• _Try it_
Return every record verbatim, omitting all pictures.
──────── Dataset ────────
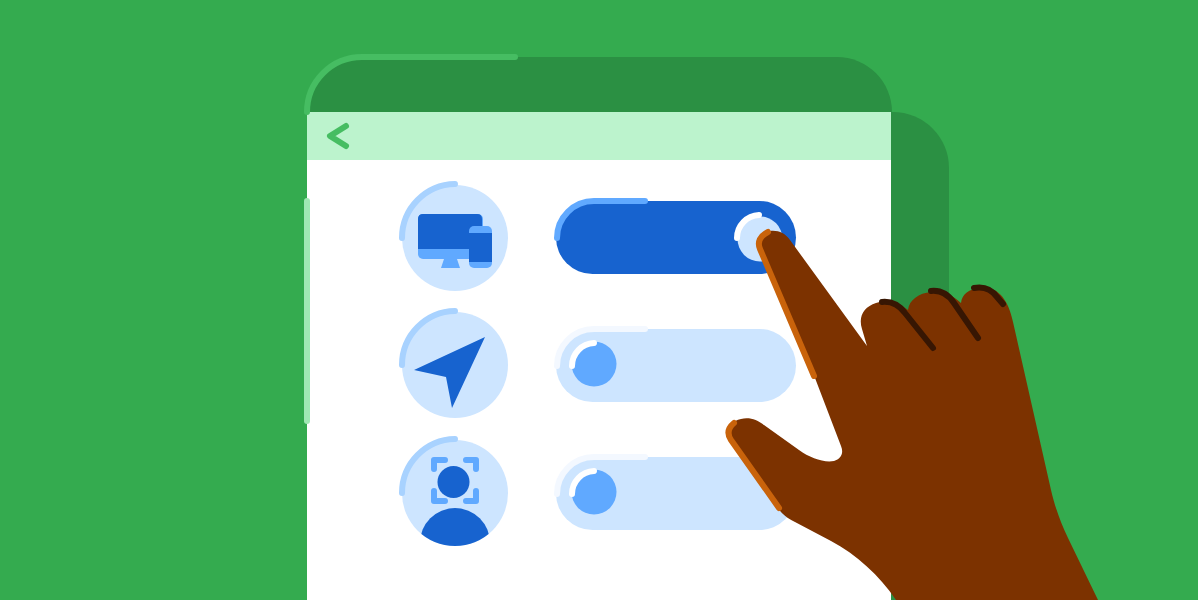
<!DOCTYPE html>
<html lang="en">
<head>
<meta charset="utf-8">
<title>Privacy settings illustration</title>
<style>
:root {
  --green: #34ab4f;
  --green-dark: #2b9043;
  --green-bright: #46bd62;
  --green-pale: #bcf3cd;
  --green-edge: #a0e8b4;
  --white: #fff;
  --frost: #f3f8ff;
  --ice: #cde5ff;
  --sky: #a8d2ff;
  --azure: #60a9ff;
  --blue: #1763cf;
  --skin: #7c3200;
  --skin-light: #c9630b;
  --skin-dark: #371603;
}
html, body { margin: 0; height: 100%; overflow: hidden; background: var(--green); }
.scene { display: block; width: 1198px; height: 600px; }
.backdrop { fill: var(--green); }
.panel-dark { fill: var(--green-dark); }
.toolbar { fill: var(--green-pale); }
.sheet { fill: var(--white); }
.ice { fill: var(--ice); }
.azure { fill: var(--azure); }
.blue { fill: var(--blue); }
.skin { fill: var(--skin); }
.line { fill: none; stroke-width: 6; stroke-linecap: round; stroke-linejoin: round; }
.line-header { stroke: var(--green-bright); }
.line-edge { stroke: var(--green-edge); }
.line-badge { stroke: var(--sky); }
.line-azure { stroke: var(--azure); }
.line-frost { stroke: var(--frost); }
.line-white { stroke: var(--white); }
.line-skin { stroke: var(--skin-light); }
.line-knuckle { stroke: var(--skin-dark); }
</style>
</head>
<body>
<svg class="scene" viewBox="0 0 1198 600" role="img" aria-label="A hand switching on the first of three privacy toggles">
  <defs>
    <g id="badge">
      <circle class="ice" cx="455" cy="238" r="53"/>
      <path class="line line-badge" d="M402 238A54 54 0 0 1 455 184"/>
    </g>
    <g id="toggle-off">
      <rect class="ice" x="556" y="329" width="240" height="73" rx="36.5"/>
      <path class="line line-frost" d="M557 366A37 37 0 0 1 594 329H645"/>
      <circle class="azure" cx="594" cy="364" r="22.5"/>
      <path class="line line-white" d="M572 366A23 23 0 0 1 594 343"/>
    </g>
    <clipPath id="badge-clip"><circle cx="455" cy="493" r="53"/></clipPath>
  </defs>

  <rect class="backdrop" width="1198" height="600"/>

  <g id="window">
    <path class="panel-dark" d="M880 112H893A56 56 0 0 1 949 168V600H880Z"/>
    <path class="panel-dark" d="M307 112A55 55 0 0 1 362 57H837A55 55 0 0 1 892 112Z"/>
    <rect class="sheet" x="307" y="158" width="584" height="442"/>
    <rect class="toolbar" x="307" y="112" width="584" height="48"/>
    <path class="line line-header" d="M307 112A55 55 0 0 1 362 57H515"/>
    <path class="line line-edge" d="M307 201V421"/>
    <path class="line line-header" d="M346 126L330 136L346 146"/>
  </g>

  <g id="devices-row">
    <use href="#badge"/>
    <g id="monitor">
      <rect class="azure" x="418" y="214" width="65" height="45" rx="5"/>
      <path class="blue" d="M418 249V219Q418 214 423 214H477Q482 214 482 219V249Z"/>
      <path class="azure" d="M444 259H457L460 268H441Z"/>
    </g>
    <g id="phone">
      <rect class="azure" x="469" y="226" width="23" height="42" rx="5"/>
      <rect class="blue" x="469" y="233" width="23" height="29"/>
    </g>
    <g id="toggle-on">
      <rect class="blue" x="556" y="201" width="240" height="73" rx="36.5"/>
      <path class="line line-azure" d="M557 238A37 37 0 0 1 594 201H645"/>
      <circle class="ice" cx="760" cy="239" r="22.5"/>
      <path class="line line-white" d="M737 238A23 23 0 0 1 759 215"/>
    </g>
  </g>

  <g id="location-row">
    <use href="#badge" y="127"/>
    <path class="blue" d="M485 337L414 370L446 377L452 408Z"/>
    <use href="#toggle-off"/>
  </g>

  <g id="identity-row">
    <use href="#badge" y="255"/>
    <circle class="blue" cx="453.5" cy="482" r="16"/>
    <circle class="blue" cx="455" cy="543" r="35" clip-path="url(#badge-clip)"/>
    <path class="line line-azure" d="M434 469V460H445M466 460H476V469M476 491V501H466M445 501H434V491"/>
    <use href="#toggle-off" y="128"/>
  </g>

  <g id="hand">
    <path class="skin" d="M758 249C755 240 761 232 770 231C778 230 785 233 790 240L867 346L862 329C858 316 864 307 876 303C888 299 898 302 908 310C909 300 919 293 931 292C942 290 952 295 961 303C962 294 969 289 980 288C998 286 1008 299 1013 322L1051 490C1055 507 1060 521 1068 538L1098 600H896C879 575 857 555 831 541L795 522C787 518 782 514 778 508L729 440C723 431 730 421 741 419C750 417 757 420 764 425L799 450C810 458 824 463 834 461C841 459 844 453 841 446L815 378Z"/>
    <path class="line line-skin" d="M768 232C760 236 757 242 760 249L814 376"/>
    <path class="line line-skin" d="M734 423C728 428 727 434 731 440L779 508"/>
    <path class="line line-knuckle" d="M882 302C892 301 899 305 905 313L933 348"/>
    <path class="line line-knuckle" d="M931 291C941 290 948 294 954 303L978 338"/>
    <path class="line line-knuckle" d="M974 288C985 286 992 290 997 297L1003 304"/>
  </g>
</svg>
</body>
</html>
────────
• _Reply_
<!DOCTYPE html>
<html lang="en">
<head>
<meta charset="utf-8">
<title>Privacy settings illustration</title>
<style>
:root {
  --green: #34ab4f;
  --green-dark: #2b9043;
  --green-bright: #46bd62;
  --green-pale: #bcf3cd;
  --green-edge: #a0e8b4;
  --white: #fff;
  --frost: #f3f8ff;
  --ice: #cde5ff;
  --sky: #a8d2ff;
  --azure: #60a9ff;
  --blue: #1763cf;
  --skin: #7c3200;
  --skin-light: #c9630b;
  --skin-dark: #371603;
}
html, body { margin: 0; height: 100%; overflow: hidden; background: var(--green); }
.scene { display: block; width: 1198px; height: 600px; }
.backdrop { fill: var(--green); }
.panel-dark { fill: var(--green-dark); }
.toolbar { fill: var(--green-pale); }
.sheet { fill: var(--white); }
.ice { fill: var(--ice); }
.azure { fill: var(--azure); }
.blue { fill: var(--blue); }
.skin { fill: var(--skin); }
.line { fill: none; stroke-width: 6; stroke-linecap: round; stroke-linejoin: round; }
.line-header { stroke: var(--green-bright); }
.line-edge { stroke: var(--green-edge); }
.line-badge { stroke: var(--sky); }
.line-azure { stroke: var(--azure); }
.line-frost { stroke: var(--frost); }
.line-white { stroke: var(--white); }
.line-skin { stroke: var(--skin-light); }
.line-knuckle { stroke: var(--skin-dark); }
</style>
</head>
<body>
<svg class="scene" viewBox="0 0 1198 600" role="img" aria-label="A hand switching on the first of three privacy toggles">
  <defs>
    <g id="badge">
      <circle class="ice" cx="455" cy="238" r="53"/>
      <path class="line line-badge" d="M402 238A54 54 0 0 1 455 184"/>
    </g>
    <g id="toggle-off">
      <rect class="ice" x="556" y="329" width="240" height="73" rx="36.5"/>
      <path class="line line-frost" d="M557 366A37 37 0 0 1 594 329H645"/>
      <circle class="azure" cx="594" cy="364" r="22.5"/>
      <path class="line line-white" d="M572 366A23 23 0 0 1 594 343"/>
    </g>
    <clipPath id="badge-clip"><circle cx="455" cy="493" r="53"/></clipPath>
  </defs>

  <rect class="backdrop" width="1198" height="600"/>

  <g id="window">
    <path class="panel-dark" d="M880 112H893A56 56 0 0 1 949 168V600H880Z"/>
    <path class="panel-dark" d="M307 112A55 55 0 0 1 362 57H837A55 55 0 0 1 892 112Z"/>
    <rect class="sheet" x="307" y="158" width="584" height="442"/>
    <rect class="toolbar" x="307" y="112" width="584" height="48"/>
    <path class="line line-header" d="M307 112A55 55 0 0 1 362 57H515"/>
    <path class="line line-edge" d="M307 201V421"/>
    <path class="line line-header" d="M346 126L330 136L346 146"/>
  </g>

  <g id="devices-row">
    <use href="#badge"/>
    <g id="monitor">
      <rect class="azure" x="418" y="214" width="65" height="45" rx="5"/>
      <path class="blue" d="M418 249V219Q418 214 423 214H477Q482 214 482 219V249Z"/>
      <path class="azure" d="M444 259H457L460 268H441Z"/>
    </g>
    <g id="phone">
      <rect class="azure" x="469" y="226" width="23" height="42" rx="5"/>
      <rect class="blue" x="469" y="233" width="23" height="29"/>
    </g>
    <g id="toggle-on">
      <rect class="blue" x="556" y="201" width="240" height="73" rx="36.5"/>
      <path class="line line-azure" d="M557 238A37 37 0 0 1 594 201H645"/>
      <circle class="ice" cx="760" cy="239" r="22.5"/>
      <path class="line line-white" d="M737 238A23 23 0 0 1 759 215"/>
    </g>
  </g>

  <g id="location-row">
    <use href="#badge" y="127"/>
    <path class="blue" d="M485 337L414 370L446 377L452 408Z"/>
    <use href="#toggle-off"/>
  </g>

  <g id="identity-row">
    <use href="#badge" y="255"/>
    <circle class="blue" cx="453.5" cy="482" r="16"/>
    <circle class="blue" cx="455" cy="543" r="35" clip-path="url(#badge-clip)"/>
    <path class="line line-azure" d="M434 469V460H445M466 460H476V469M476 491V501H466M445 501H434V491"/>
    <use href="#toggle-off" y="128"/>
  </g>

  <g id="hand">
    <path class="skin" d="M758 249C755 240 761 232 770 231C778 230 785 233 790 240L867 346L862 329C858 316 864 307 876 303C888 299 898 302 908 310C909 300 919 293 931 292C942 290 952 295 961 303C962 294 969 289 980 288C998 286 1008 299 1013 322L1051 490C1055 507 1060 521 1068 538L1098 600H896C879 575 857 555 831 541L795 522C787 518 782 514 778 508L729 440C723 431 730 421 741 419C750 417 757 420 764 425L799 450C810 458 824 463 834 461C841 459 844 453 841 446L815 378Z"/>
    <path class="line line-skin" d="M768 232C760 236 757 242 760 249L814 376"/>
    <path class="line line-skin" d="M734 423C728 428 727 434 731 440L779 508"/>
    <path class="line line-knuckle" d="M882 302C892 301 899 305 905 313L933 348"/>
    <path class="line line-knuckle" d="M931 291C941 290 948 294 954 303L978 338"/>
    <path class="line line-knuckle" d="M974 288C985 286 992 290 997 297L1003 304"/>
  </g>
</svg>
</body>
</html>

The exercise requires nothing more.